There is no end to the proliferation of illegal websites that post copies of manga and other pirated material on the internet without permission and make them available for free. It is necessary to deal with the increasing sophistication of the methods and close the loopholes in anti-piracy countermeasures.

According to an estimate by an organization of publishers and other entities that tackles anti-pirate websites, over ¥1 trillion worth of manga was read for free on major pirate sites in Japan in 2021, nearly five times as much as in 2020, and far exceeding the legitimate market size of about ¥610 billion in 2020.

This is an extremely serious situation that could not only undermine the financial situation of publishers, but also damage the value of Japan’s proud manga culture.

The revision of the Copyright Law in 2020 made it illegal in principle to operate so-called leech websites, which direct internet users to pirate sites, and to knowingly download pirated material.

The operators of “spoiler sites,” who upload dialogue and other content from manga without permission, and leech sites, among others, have been punished, but there is no end to the number of new sites that appear.

Many pirate sites are based in foreign countries and use the internet systems of foreign companies to keep the origin of their transmissions from being identified, making it difficult to crack down on them.

In autumn last year, a Japanese publisher filed an application with a U.S. court based on a U.S. law to request information disclosure on Manga Bank, a major pirate site, which ultimately led to the site being shut down. However, overseas procedures are said to be time-consuming and costly, and in some cases, valid information is not disclosed.

Even if pirate sites are shut down, the same operators often launch new sites under different names, resulting in a continuous game of cat and mouse.

To enhance the effectiveness of countermeasures, international cooperation must be strengthened.

An international organization of copyright protection groups from more than 10 countries, including Japan and the United States, will be established soon. Some of the participating countries understand the need for anti-piracy measures but have not yet been able to take sufficient action.

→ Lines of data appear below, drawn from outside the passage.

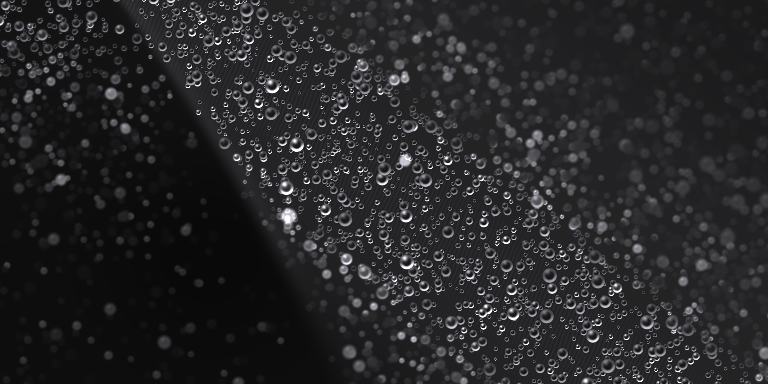
Reproduce this texture procedurally as a WebGL 2 fragment shader.

```glsl
#version 300 es
precision highp float;
// Water droplets on dark folded cloth, with a diagonal band in focus.
uniform vec2 u_resolution;
out vec4 fragColor;

#define LAYERS 4
#define LARGEST_CELL 0.056
#define LAYER_SHRINK 0.74
#define FOCUS_HALF_WIDTH 0.05
#define MAX_BLUR 0.011
#define THREAD_FREQUENCY 600.0
#define THREAD_CONTRAST 0.018
#define DROP_LIGHT 0.85
#define CLOTH_GREY 0.138
#define SHADE_GREY 0.054
#define TINT vec3(0.985, 0.985, 1.035)

const vec2 BAND_CENTRE = vec2(0.99, 0.53);
const vec2 BAND_NORMAL = vec2(0.631, 0.776);

vec3 hash3(vec2 p) {
    vec3 q = fract(vec3(p.xyx) * vec3(0.1031, 0.1030, 0.0973));
    q += dot(q, q.yxz + 33.33);
    return fract((q.xxy + q.yzz) * q.zyx);
}

// Signed horizontal distance from the fold; negative lies in shade.
float foldSide(vec2 p) {
    return p.x - (0.885 - 0.44 * p.y - 0.135 * p.y * p.y);
}

float bandDistance(vec2 p) {
    return dot(p - BAND_CENTRE, BAND_NORMAL);
}

float softSpot(vec2 p, vec2 centre, float size) {
    vec2 q = (p - centre) / size;
    return exp(-dot(q, q));
}

// Lens blur at a point of the cloth.
float lensBlur(vec2 p) {
    float lit = smoothstep(FOCUS_HALF_WIDTH, 0.60, abs(bandDistance(p)));
    float shaded = mix(0.15, 0.75, 1.0 - smoothstep(0.35, 1.0, p.y));
    return MAX_BLUR * (foldSide(p) < 0.0 ? shaded : lit);
}

// Uneven patches of wetness.
float clumps(vec2 p) {
    return 0.9 + 0.3 * sin(p.x * 17.0 + 3.0 * sin(p.y * 13.0)) * sin(p.y * 19.0 + p.x * 6.0);
}

// Chance of finding a drop at a point.
float dropDensity(vec2 p) {
    float side = foldSide(p);
    float d = bandDistance(p);
    float shaded = mix(0.16, 0.68, smoothstep(0.25, 0.9, p.y)) * smoothstep(0.02, 0.28, -side + 0.12 * p.y);
    float lit = mix(0.72, 0.40, smoothstep(0.2, 0.7, d)) * smoothstep(-0.03, 0.08, side);
    lit *= mix(0.35, 1.0, smoothstep(-0.48, -0.22, d));
    return clumps(p) * (side < 0.0 ? shaded : lit);
}

// Light that reaches the drops.
float dropLight(vec2 p) {
    float d = bandDistance(p);
    float lit = mix(1.0, 0.22, smoothstep(0.12, 0.6, d));
    lit *= mix(0.5, 1.0, smoothstep(-0.5, -0.2, d));
    float shaded = mix(0.38, 0.8, smoothstep(0.2, 1.0, p.y));
    return DROP_LIGHT * clumps(p) * (foldSide(p) < 0.0 ? shaded : lit);
}

float clothShade(vec2 p) {
    float side = foldSide(p);
    float d = bandDistance(p);
    float lit = CLOTH_GREY - 0.035 * smoothstep(0.3, 0.95, d) - 0.05 * smoothstep(0.15, 0.48, -d);
    float focus = 1.0 - smoothstep(0.04, 0.18, abs(d));
    float thread = sin(dot(p, vec2(0.92, -0.39)) * THREAD_FREQUENCY + 0.8 * sin(p.y * 60.0));
    lit += focus * (0.012 + THREAD_CONTRAST * thread);
    float shaded = SHADE_GREY + 0.022 * smoothstep(0.3, 1.0, p.y) - 0.02 * softSpot(p, vec2(0.55, 0.35), 0.3);
    float softness = mix(0.05, 0.014, p.y);
    float grey = mix(shaded, lit, smoothstep(-softness, softness, side));
    // Pale rim along the crest of the fold.
    float rim = (side - 0.02) / 0.03;
    return grey + 0.03 * exp(-rim * rim) * smoothstep(0.1, 0.45, p.y);
}

// Grey of one drop: clear lens in focus, flat disc out of focus.
float dropShade(vec2 q, float cloth, float gleam, float defocus) {
    float l = length(q);
    float rim = smoothstep(0.4, 0.75, l) * (1.0 - smoothstep(0.88, 1.05, l));
    float crescent = rim * smoothstep(-0.2, 0.8, dot(q, vec2(0.25, -0.97)));
    float glint = softSpot(q, vec2(-0.25, 0.45), 0.32);
    float lens = 0.08 + 0.22 * rim + (1.1 * crescent + 1.0 * glint) * (0.28 + gleam);
    float disc = cloth + gleam * (0.85 + 0.15 * smoothstep(0.3, 0.9, l)) + 0.35 * gleam * glint;
    return mix(lens, disc, defocus);
}

void main() {
    vec2 p = gl_FragCoord.xy / u_resolution.y;
    float pixel = 1.0 / u_resolution.y;
    float cloth = clothShade(p);
    float grey = cloth;
    // Scatter drops on rotated grids, fine ones first.
    for (int i = LAYERS - 1; i >= 0; i--) {
        float layer = float(i);
        float cell = LARGEST_CELL * pow(LAYER_SHRINK, layer);
        float angle = 0.4 + 0.7 * layer;
        mat2 turn = mat2(cos(angle), sin(angle), -sin(angle), cos(angle));
        vec2 home = floor(turn * p / cell);
        for (int k = 0; k < 9; k++) {
            vec2 id = home + vec2(k % 3 - 1, k / 3 - 1);
            vec3 place = hash3(id + 71.0 * layer + 200.0);
            vec3 look = hash3(id + 37.0 * layer + 513.0);
            vec2 centre = (id + 0.5 + 0.7 * (place.xy - 0.5)) * cell * turn;
            if (place.z > dropDensity(centre) * (i == 0 ? 0.65 : 0.8)) continue;
            float blur = lensBlur(centre);
            float defocus = smoothstep(0.0005, 0.004, blur);
            float size = cell * mix(0.17, mix(0.36, 0.27, defocus), look.x);
            float radius = min(size + 0.45 * blur, 0.65 * cell);
            vec2 q = (p - centre) / radius;
            float soft = clamp((0.55 * blur + pixel) / radius, 0.08, 0.5);
            float gleam = dropLight(centre) * (0.07 + 0.93 * pow(look.y, 3.2));
            float cover = 1.0 - smoothstep(1.0 - soft, 1.0 + soft, length(q));
            cover *= mix(0.95, 0.9 * sqrt(size / radius), defocus);
            grey = mix(grey, dropShade(q, cloth, gleam, defocus), cover);
        }
    }
    // Two strong reflections beside the focused band.
    float glare = softSpot(p, vec2(0.752, 0.437), 0.019) + softSpot(p, vec2(1.055, 0.582), 0.015);
    grey += 0.65 * smoothstep(0.15, 0.6, glare);
    fragColor = vec4(clamp(grey * TINT, 0.0, 1.0), 1.0);
}
```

It is hoped that the international organization will share information on pirate sites and legal procedures among member countries and effective measures will be implemented.

Pirate sites thrive because people who want to read manga for free access the sites, with the operators receiving advertising revenue based on the number of people who access their sites.

It must be remembered that using pirate sites deprives creators and publishers of profits, and users are complicit in the crime. The risk of viruses that can affect computers and smartphones via pirate sites has also been pointed out. It is vital to remind people that they should strictly refrain from using such sites.

— The original Japanese article appeared in The Yomiuri Shimbun on Feb. 9, 2022.